Larry Chavez, the park and recreation department's liaison to the association and the city league, said such disputes have increased pressure on the crowded city to develop new fields.
"We've taken to converting open space owned by the city to makeshift soccer fields," Chavez said.
At Bomo Koral Park, at the city's south end, this has resulted in complaints from nearby residents, he said.
"We've gotten a lot of angry phone calls, but when we explain to them that this helps keep our young people out of trouble, most people understand," said Chavez. "Everyone recognizes that soccer has helped make our city a safer place to live."
Heavy use of the existing fields also has taxed the playing surfaces, leading to frequent maintenance.
"We have to close fields to reseed, and this always causes problems," Chavez said. "The solution is to have soccer follow a season, so we can use the off-season to reseed. But that's almost impossible, because everyone wants to play year-round."
City officials are seeking state funding to lay artificial turf at the Centennial complex and to increase the number of fields to eight.

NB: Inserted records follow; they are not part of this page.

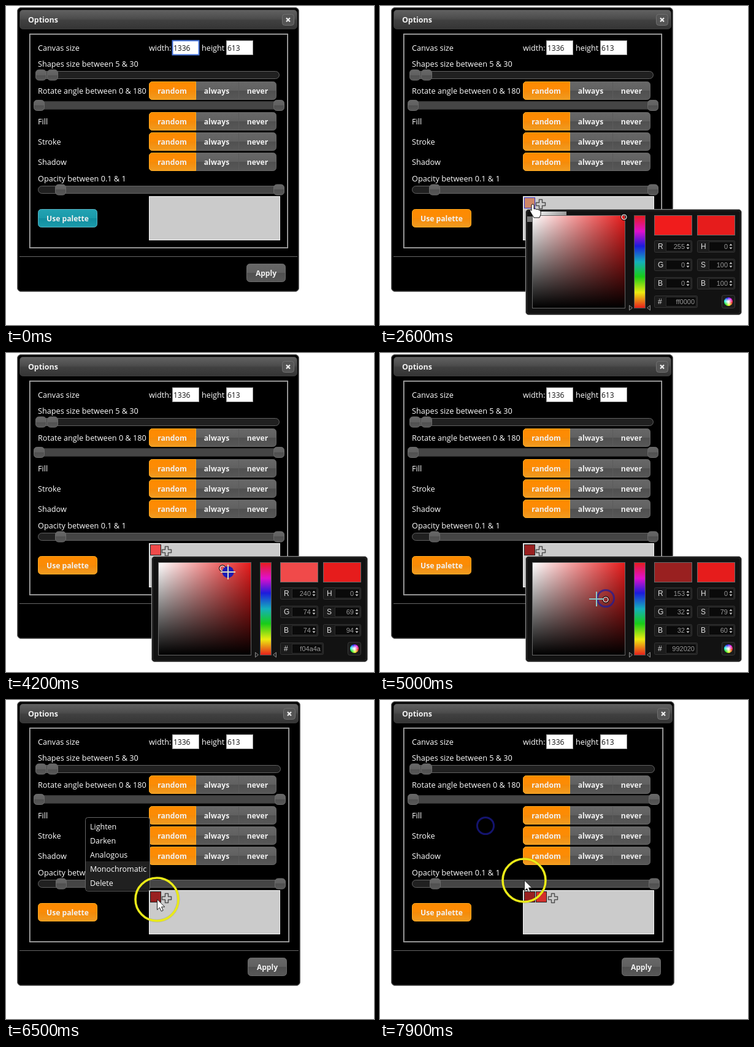
Animation, 600 px wide and 520 px high, one loop 8000 ms. Source, as an HTML page:

```html
<!DOCTYPE html>
<html lang="en">
<head>
<meta charset="utf-8">
<title>Options</title>
<style>
html, body { margin: 0; width: 600px; height: 520px; overflow: hidden; background: #fff; }
svg { display: block; }
text { font: 12.7px "Open Sans", "Noto Sans", sans-serif; fill: #fff; }
text.b { font-weight: 700; font-size: 12.1px; fill: #f2f2f2; }
text.mid { text-anchor: middle; }
text.in { font-size: 12px; fill: #111; }
text.menu { font-size: 12.5px; }
text.key { font: 12px "Liberation Sans", Arial, sans-serif; fill: #ddd; }
text.val { font: 11px "Liberation Sans", Arial, sans-serif; fill: #999; text-anchor: end; }
</style>
</head>
<body>
<svg width="600" height="520" viewBox="0 0 600 520">
  <defs id="defs"></defs>
  <g id="stage"></g>
</svg>
<script>
const LOOP = 8000, STEP = 100;
const stage = document.getElementById('stage');

// Gradients: name, horizontal?, then [offset, colour, opacity] stops
const grad = (id, horizontal, ...stops) =>
  `<linearGradient id="${id}" x1="0" y1="0" x2="${horizontal ? 1 : 0}" y2="${horizontal ? 0 : 1}">` +
  stops.map(([o, c, a = 1]) => `<stop offset="${o}" stop-color="${c}" stop-opacity="${a}"/>`).join('') +
  '</linearGradient>';
document.getElementById('defs').innerHTML =
  grad('bar', false, [0, '#626262'], [.45, '#4c4c4c'], [.55, '#404040'], [1, '#353535']) +
  grad('grey', false, [0, '#686868'], [.5, '#606060'], [.5, '#505050'], [1, '#585858']) +
  grad('orange', false, [0, '#ff8a00'], [.5, '#fb8c06'], [.5, '#f58a08'], [1, '#f19c22']) +
  grad('teal', false, [0, '#22a2b2'], [.5, '#1a9aaa'], [.5, '#108c9e'], [1, '#1c9cac']) +
  grad('white', true, [0, '#fff'], [1, '#fff', 0]) +
  grad('black', false, [0, '#000', 0], [1, '#000']) +
  grad('strip', true, [0, '#fff'], [1, '#999']) +
  grad('hue', false, [0, '#e61c1c'], [.17, '#e010cc'], [.33, '#1c1cdc'], [.5, '#14b0bc'],
    [.66, '#18cc18'], [.83, '#ecec10'], [1, '#e61c1c']) +
  `<radialGradient id="hub"><stop offset=".1" stop-color="#fff"/>
   <stop offset="1" stop-color="#fff" stop-opacity="0"/></radialGradient>`;

const rect = (x, y, w, h, fill, stroke = 'none', r = 0, extra = '') =>
  `<rect x="${x}" y="${y}" width="${w}" height="${h}" rx="${r}" fill="${fill}" stroke="${stroke}" ${extra}/>`;
const text = (x, y, s, cls = '', extra = '') => `<text x="${x}" y="${y}" class="${cls}" ${extra}>${s}</text>`;
const circle = (x, y, r, fill, stroke = 'none', w = 1, extra = '') =>
  `<circle cx="${x}" cy="${y}" r="${r}" fill="${fill}" stroke="${stroke}" stroke-width="${w}" ${extra}/>`;
const path = (d, fill, stroke = 'none', w = 1) =>
  `<path d="${d}" fill="${fill}" stroke="${stroke}" stroke-width="${w}" stroke-linejoin="round"/>`;
const at = (x, y, s) => `<g transform="translate(${x} ${y})">${s}</g>`;

// Linear interpolation in a table of [time, a, b]
function track(keys, t) {
  const i = keys.findIndex(k => k[0] > t);
  if (i === 0) return keys[0].slice(1);
  if (i < 0) return keys[keys.length - 1].slice(1);
  const [p, q] = [keys[i - 1], keys[i]], f = (t - p[0]) / (q[0] - p[0]);
  return [1, 2].map(n => p[n] + (q[n] - p[n]) * f);
}

const POINTER = [
  [300, 108, 349], [1000, 108, 349], [1300, 254, 319], [1500, 398, 338], [1800, 244, 320],
  [2300, 249, 326], [2700, 249, 326], [3000, 310, 358], [3300, 343, 362], [3700, 372, 348],
  [4200, 362, 357], [4500, 380, 385], [4900, 368, 401], [5000, 353, 401], [5500, 408, 444],
  [5800, 137, 324], [6100, 137, 324], [6400, 246, 325], [6600, 246, 325], [6800, 224, 300],
  [7200, 100, 246], [7700, 141, 204], [7800, 172, 205], [7900, 235, 294]
];
const SAT_BRI = [[3200, 100, 100], [3300, 62, 87], [3700, 80, 95], [4100, 69, 94], [4200, 69, 94],
  [4500, 86, 72], [4900, 79, 60]];
const CLICKS = [[500, 108, 349], [2000, 244, 320], [2300, 249, 326], [3300, 343, 362],
  [4200, 362, 357], [4900, 368, 400], [6000, 137, 324], [7800, 172, 205]];

function button(x, y, w, label, fill = 'grey') {
  const edge = { grey: '#6c6c6c', orange: '#ffaa20', teal: '#59b4c4' }[fill];
  return rect(x + .5, y + .5, w - 1, 29, `url(#${fill})`, edge, 5) +
    text(x + w / 2, y + 19.5, label, 'b mid');
}

function choice(y) {
  return rect(233.5, y + .5, 207, 29, 'url(#grey)', '#666', 5) +
    path(`M309.5 ${y + .5}H238.5a5 5 0 0 0-5 5v19a5 5 0 0 0 5 5h71z`, 'url(#orange)', '#ffaa20') +
    path(`M379.5 ${y + 1}v28`, 'none', '#5c5c5c') +
    text(271, y + 19.5, 'random', 'b mid') + text(343.5, y + 19.5, 'always', 'b mid') +
    text(410, y + 19.5, 'never', 'b mid');
}

function slider(y, a, b, end) {
  const knob = x => rect(x - 8.5, y - 8.5, 17, 17, 'url(#grey)', '#6a6a6a', 5);
  return rect(52.5, y - 6, end - 52, 12, '#202020', '#626262', 6) +
    rect(a, y - 5.5, b - a, 11, '#454545') + knob(a) + knob(b);
}

function dialog(t) {
  const d = t >= 6100 ? 2 : 0, end = 445 + d, on = t >= 500;
  const field = (x, s, focus) => rect(x + .5, 56.5, 43, 23, '#fff', focus ? '#4a78e0' : '#999', 0,
    `stroke-width="${focus ? 2 : 1}"`) + text(x + 2, 73, s, 'in');
  return rect(18.5, 2.5, 459 + d, 463, '#000', '#5c5c5c', 6) +
    rect(19.5, 3.5, 457 + d, 461, 'none', '#2c2c2c', 5) +
    rect(22.5, 6.5, 452 + d, 31, 'url(#bar)', '#3c3c3c', 5) +
    text(36, 27, 'Options', 'b', 'style="font-size:12.4px"') +
    rect(450.5 + d, 13.5, 19, 18, '#555', '#707070', 4) +
    path(`M${457 + d} 19.5l6 6m0-6l-6 6`, 'none', '#eee', 2.2) +
    rect(38.5, 45.5, 421 + d, 349, 'none', '#b4b4b4') +
    rect(39.5, 46.5, 419 + d, 347, 'none', '#747474') +
    text(52, 73, 'Canvas size') + text(233, 73, 'width:') + text(319, 73, 'height') +
    field(271, '1336', !on) + field(359, '613') +
    text(52, 99, 'Shapes size between 5 &amp; 30') + slider(112.5, 57, 76, end) +
    text(52, 143, 'Rotate angle between 0 &amp; 180') + slider(162, 54, end, end) +
    text(52, 193, 'Fill') + text(52, 226, 'Stroke') + text(52, 259, 'Shadow') +
    [123, 173, 206, 239].map(choice).join('') +
    text(52, 286, 'Opacity between 0.1 &amp; 1') + slider(299.5, 89 + d / 2, end, end) +
    button(52, 331, 97, 'Use palette', on ? 'orange' : 'teal') +
    rect(233.5, 310.5, 213, 71, '#cbcbcb', '#f4f4f4') +
    path(`M22 408.5h${453 + d}`, 'none', '#666') +
    button(392 + d, 420, 64, 'Apply');
}

const plus = (x, y) => at(x, y,
  path('M-2.5-7.5h5v5h5v5h-5v5h-5v-5h-5v-5h5z', '#ccc', '#505050', 1.5));

function swatches(t, color) {
  if (t < 500) return '';
  if (t < 2100) return plus(242, 319);
  const box = (x, fill, edge) => rect(x + .5, 312.5, 17, 17, fill, edge);
  const fresh = t < 2800, two = t >= 7900;
  return box(235, fresh ? '#cf8868' : color, fresh && t >= 2400 ? '#3838c8' : '#222') +
    (two ? box(254, '#d4302c', '#222') : '') + plus(two ? 282 : 262, 323);
}

function spin(x, y) {
  return path(`M${x - 2.5} ${y - 1.5}l2.5-3 2.5 3zM${x - 2.5} ${y + 1.5}l2.5 3 2.5-3z`, '#ccc');
}

function entry(x, y, key, value, wide) {
  const w = wide ? 71 : 62;
  return rect(x + .5, y - 9.5, w - 1, 19, '#1c1c1c', '#343434', 2) +
    rect(x + 19.5, y - 7.5, w - 22, 15, '#0a0a0a', '#2c2c2c') + text(x + 6, y + 4, key, 'key') +
    text(x + (wide ? 66 : 50), y + 4, value, 'val') + (wide ? '' : spin(x + 55, y));
}

function wheel(x, y, r) {
  const p = a => `${r * Math.cos(a)} ${r * Math.sin(a)}`;
  let s = '';
  for (let i = 0; i < 12; i++) {
    const a = i * Math.PI / 6;
    s += path(`M0 0L${p(a)}A${r} ${r} 0 0 1 ${p(a + Math.PI / 6)}z`, `hsl(${i * 30} 90% 52%)`);
  }
  return at(x, y, s + circle(0, 0, r, 'url(#hub)'));
}

function picker(t, sat, bri, rgb, color) {
  if (t < 2400 || t >= 6100) return '';
  const hex = rgb.map(v => v.toString(16).padStart(2, '0')).join('');
  const mx = Math.min(248 + 1.52 * sat, 398), my = Math.max(342 + 1.5 * (100 - bri), 344);
  const area = fill => rect(249, 342, 150, 150, fill);
  return `<g opacity="${t < 2500 ? .5 : 1}">` +
    rect(237.5, 331.5, 352, 172, '#101010', '#a0a0a0', 5) +
    rect(239.5, 333.5, 348, 168, '#121212', '#2c2c2c', 4) +
    (t < 2700 ? rect(248, 335, 56, 7, 'url(#strip)') + rect(240, 343, 8, 9, '#777') : '') +
    area('#e61c1c') + area('url(#white)') + area('url(#black)') +
    rect(248.5, 341.5, 151, 151, 'none', '#666') +
    circle(mx, my, 5, 'none', '#000', 1.4) + circle(mx, my, 4, 'none', '#fff', 1.2) +
    rect(414.5, 341.5, 18, 151, 'url(#hue)', '#555') +
    path('M406.5 488v8l5-4zM440.5 488v8l-5-4z', '#222', '#888') +
    rect(447.5, 341.5, 61, 32, color, '#6a6a6a') + rect(517.5, 341.5, 61, 32, '#e61c1c', '#6a6a6a') +
    ['R', 'G', 'B'].map((k, i) => entry(447, 392 + 30 * i, k, rgb[i])).join('') +
    ['H', 'S', 'B'].map((k, i) => entry(517, 392 + 30 * i, k, [0, sat, bri][i])).join('') +
    entry(447, 482, '#', hex, true) +
    rect(557.5, 471.5, 21, 21, '#1c1c1c', '#3a3a3a', 3) + wheel(568, 482, 7) + '</g>';
}

function menu(t, [x, y]) {
  if (t < 6400 || t >= 7900) return '';
  const inside = x > 129 && x < 235, hover = Math.floor((y - 195) / 23);
  return rect(129.5, 191.5, 105, 120, '#000', '#666', 4) +
    ['Lighten', 'Darken', 'Analogous', 'Monochromatic', 'Delete'].map((s, i) => {
      const lit = t < 6800 ? i > 2 : inside && i === hover;
      return (lit ? rect(130, 194 + 23 * i, 104, i === 4 ? 24 : 23, '#202020') : '') +
        text(137, 211 + 23 * i, s, 'menu');
    }).join('');
}

function pulses(t) {
  return CLICKS.map(([start, x, y]) => {
    const age = t - start;
    if (age < 0 || age > 200) return '';
    return age ? circle(x, y, 9 + age / 22, 'none', '#1c1c9c', 3, `opacity="${age > 100 ? .3 : .7}"`)
      : circle(x, y, 9.5, '#1c1cb4');
  }).join('');
}

function pointer(t, [x, y]) {
  if (t < 300) return '';
  if (t >= 2300 && t < 2800)
    return at(x, y, path('M-2-1a2 2 0 0 1 4 0v6l2-.5 2 1 2-.2 2 1.2 2 .5 1 2v5l-2 5h-9l-5-8-2-4 1.5-1 1.5 1.5z',
      '#fff', '#111'));
  if (t >= 2800 && t < 5300)
    return at(x, y, path('M-12 0h24M0-12v24', 'none', t < 4900 ? '#dcdcc0' : '#8cc8c8', 2));
  return circle(x, y, 35, 'none', '#000', 5, 'opacity=".12"') + circle(x, y, 35, 'none', '#eaea18', 3.6) +
    at(x, y, path('M.5 0v17l4-3.7 2.7 6 3-1.3-2.7-5.8h5.3z', '#fff', '#222'));
}

function draw(t) {
  const pos = track(POINTER, t);
  const [sat, bri] = track(SAT_BRI, t).map(Math.round);
  const red = Math.round(bri * 2.55), low = Math.round(red * (1 - sat / 100));
  const color = `rgb(${Math.min(red, 240)},${Math.max(low, 28)},${Math.max(low, 28)})`;
  stage.innerHTML = dialog(t) + swatches(t, color) + picker(t, sat, bri, [red, low, low], color) +
    menu(t, pos) + pulses(t) + pointer(t, pos);
}

let last = -1;
function tick() {
  const t = Math.floor(performance.now() % LOOP / STEP) * STEP;
  if (t !== last) draw(last = t);
  requestAnimationFrame(tick);
}
tick();
</script>
</body>
</html>
```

"We're going to recommend to the council that they approve $2 million for the project," said Williams. "That will solve some of our problems, because the fields can be used seven days a week and at night with improved lighting."

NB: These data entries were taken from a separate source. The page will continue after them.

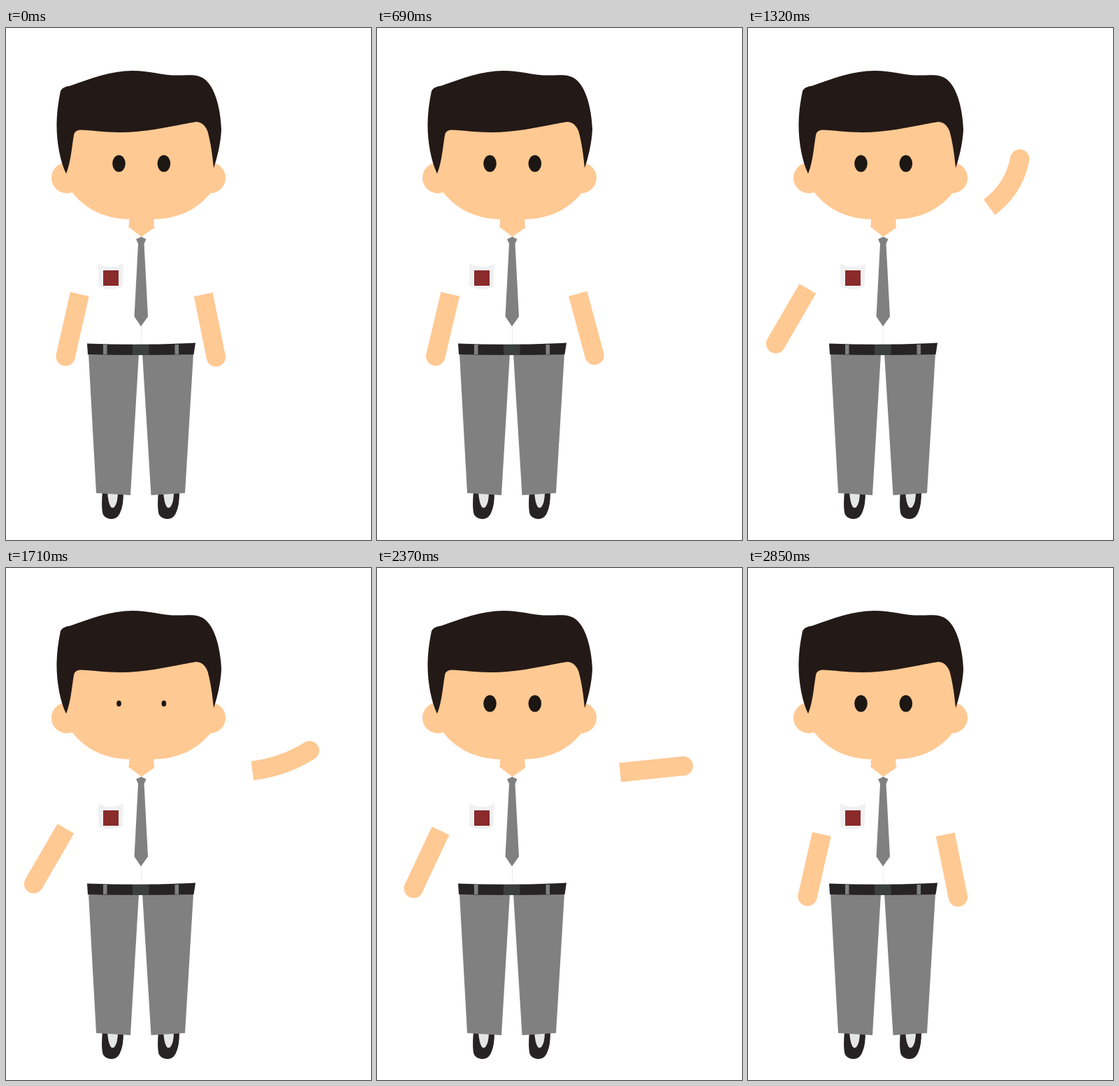
Animation, 522 px wide and 731 px high, one loop 3.3 s. Source, as an HTML page:

```html
<!DOCTYPE html>
<html lang="en">
<head>
<meta charset="utf-8">
<title>Waving student</title>
<style>
  html, body { margin: 0; width: 100%; height: 100%; overflow: hidden; background: #fff; }
  svg { display: block; width: 100%; height: 100%; }
  .skin { fill: #ffc993; }
  .hair { fill: #231916; }
  .grey { fill: #808080; }
  .black { fill: #272324; }
  .limb { fill: none; stroke: #ffc993; stroke-width: 27.4; }
</style>
</head>
<body>
<svg viewBox="0 0 522 731">
  <defs>
    <g id="shoe">
      <path class="black" d="M138 662C136.500 678 137 690 139 695Q143 701 152 701Q161 700 164 690Q168 681 168 662Z"/>
      <path fill="#e6e6e6" d="M145 662H160Q160 678 155 684Q152.500 686 150 684Q146 678 145 662Z"/>
    </g>
  </defs>

  <use href="#shoe"/>
  <use href="#shoe" x="80"/>
  <path class="grey" d="M118 465H190L178 667L129 664ZM195 465H268L256 664L207.500 667Z"/>
  <path class="black" d="M116 450.500Q193 453.500 271 449.500L268.500 466Q193 468 117 466Z"/>
  <path fill="#3b3f3e" d="M181 452H204.500V467H181Z"/>
  <path class="grey" d="M139 452H144.500V466H139ZM241.500 452H247V466H241.500Z"/>

  <path class="skin" d="M176 268H211.500V283L213 284.500L193.500 298L174 283L176 282Z"/>
  <path fill="#ececec" d="M193 425H194V450H193Z"/>
  <path class="grey" d="M186 301.500L193.500 298L200.500 301.500L197.500 308L203 412L193 426L183.500 412L189 308Z"/>
  <path fill="#f1f1f1" d="M132 336Q150 346 168 336L166.500 369Q150 377 132 369Z"/>
  <rect x="139" y="346" width="22" height="22" fill="#8a2a2b"/>

  <circle class="skin" cx="87" cy="214" r="22"/>
  <circle class="skin" cx="292" cy="214" r="22"/>
  <path class="skin" d="M85 120V205L95 235C115 261 146 273 176 273H212C242 273 273 261 293 235L298 195V120Z"/>
  <path class="hair" d="M86 208C77 190 72 160 72.500 136C73 115 76 100 78 90Q80 84 92 82.500C122 72 150 61 181 61C205 61 222 67 238 67.500C255 68 266 66 276 69C298 75 307 115 308 145C307 165 302 185 297 200C295 180 293 165 288.500 148Q283 134 272 134C235 140 205 149 163 149C140 149 124 146 106 145.500Q98 146 97 153C94 170 93 190 86 208Z"/>
  <g id="eyes" fill="#1c1712"></g>

  <path id="armL" class="limb"/><circle id="handL" class="skin" r="13.7"/>
  <path id="armR" class="limb"/><circle id="handR" class="skin" r="13.7"/>
</svg>
<script>
  const LOOP = 3300, TICK = 30;
  const el = id => document.getElementById(id);
  const svgNS = 'http://www.w3.org/2000/svg';

  // Tables of [ms, value]; angles in degrees, clockwise from the right.
  const LEFT = [[625, 102.8], [1235, 120.2], [2097, 120.2], [2850, 102.8]];
  const RIGHT = [[625, 78.5], [1212, -42.5], [1645, -5], [2085, -42.5], [2850, 78.5]];
  const BEND = [[930, 0], [1212, 46], [1645, 24], [2090, 46], [2390, 0]];
  const BLINK = [[180, 1], [360, .36], [540, 1], [1530, 1], [1710, .36], [1890, 1]];

  const eyes = [161.5, 225.8].map(x => {
    const eye = document.createElementNS(svgNS, 'ellipse');
    eye.setAttribute('cx', x);
    eye.setAttribute('cy', 193.5);
    return el('eyes').appendChild(eye);
  });

  function sample(track, t) {
    if (t <= track[0][0]) return track[0][1];
    for (let i = 1; i < track.length; i++) {
      const [t0, a] = track[i - 1], [t1, b] = track[i];
      if (t < t1) return a + (b - a) * (1 - Math.cos(Math.PI * (t - t0) / (t1 - t0))) / 2;
    }
    return track[track.length - 1][1];
  }

  function walk([x, y], angle, dist) {
    const r = angle * Math.PI / 180;
    return [x + dist * Math.cos(r), y + dist * Math.sin(r)];
  }

  // The sleeve is white, so only the part from cuff to hand is drawn.
  function drawArm(side, shoulder, angle, bend, sleeve) {
    const sag = Math.min(8, Math.max(0, (bend - 25) * .46));
    const cuff = walk(shoulder, angle + sag, sleeve + bend * .2);
    const elbow = walk(cuff, angle, 45);
    const hand = walk(elbow, angle - bend, 46 - bend * .08);
    el('arm' + side).setAttribute('d', `M${cuff}Q${elbow} ${hand}`);
    el('hand' + side).setAttribute('cx', hand[0]);
    el('hand' + side).setAttribute('cy', hand[1]);
  }

  function draw(t) {
    drawArm('L', [121, 311], sample(LEFT, t), 0, 70.8);
    drawArm('R', [265.8, 300], sample(RIGHT, t), sample(BEND, t), 82.2);
    const open = sample(BLINK, t);
    for (const eye of eyes) {
      eye.setAttribute('rx', 9.3 * open);
      eye.setAttribute('ry', 12.1 * open);
    }
  }

  const start = performance.now();
  function frame() {
    const t = (performance.now() - start) % LOOP;
    draw(Math.floor(t / TICK) * TICK);
    requestAnimationFrame(frame);
  }
  frame();
</script>
</body>
</html>
```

Some adult teams and teams from Santa Ana Youth Soccer United are forced to play on fields in other cities. Ignacio Rivera, president of the group--composed of 10 leagues--said the youth teams are allowed to play at local schools and schools in other cities for free.
Chavez said city officials hope to reach an agreement with the Santa Ana Unified School District for the use of additional fields for both adult and youth teams.
"If that happens, it will be a big help," said association President Ramirez. "There are enough school fields available to accommodate all adult and youth teams."
Rivera, who has been involved with youth soccer for 12 years, said league officials also are seeking more sponsors for the youth leagues.
"Our kids come from immigrant families who don't have a lot of money," Rivera said. "Our registration fee is only $5, and that covers insurance. But the kids also have to bring money to each game to pay the referees and to stripe the field. Many of them can barely afford to buy cleats."
Adult teams also pay referees and hourly fees to use the field. To defray costs, some leagues charge $3 admission to games played on Sunday at Centennial Park.
Williams said that he does not like the idea of charging admission, but the practice is permitted under the agreement between the city and leagues.
"There's not too much of that happening, but I understand that they're trying to recover their costs," Williams said. "The leagues bring in well-known teams from Mexico to play against local teams, and they have to pay the Mexican team's expenses."
The city charges up to $120 per hour to use fields for night games, he said. Daytime fees range from $20 to $50 per hour.
"That can add up for the leagues," Williams said. "The city takes a percentage of the gate whenever admission is charged, but there have been times when I've had to forgive the city's share or forgive some of the fees to help them out. The bottom line is . . . benefits to our citizens have made this a better place to live."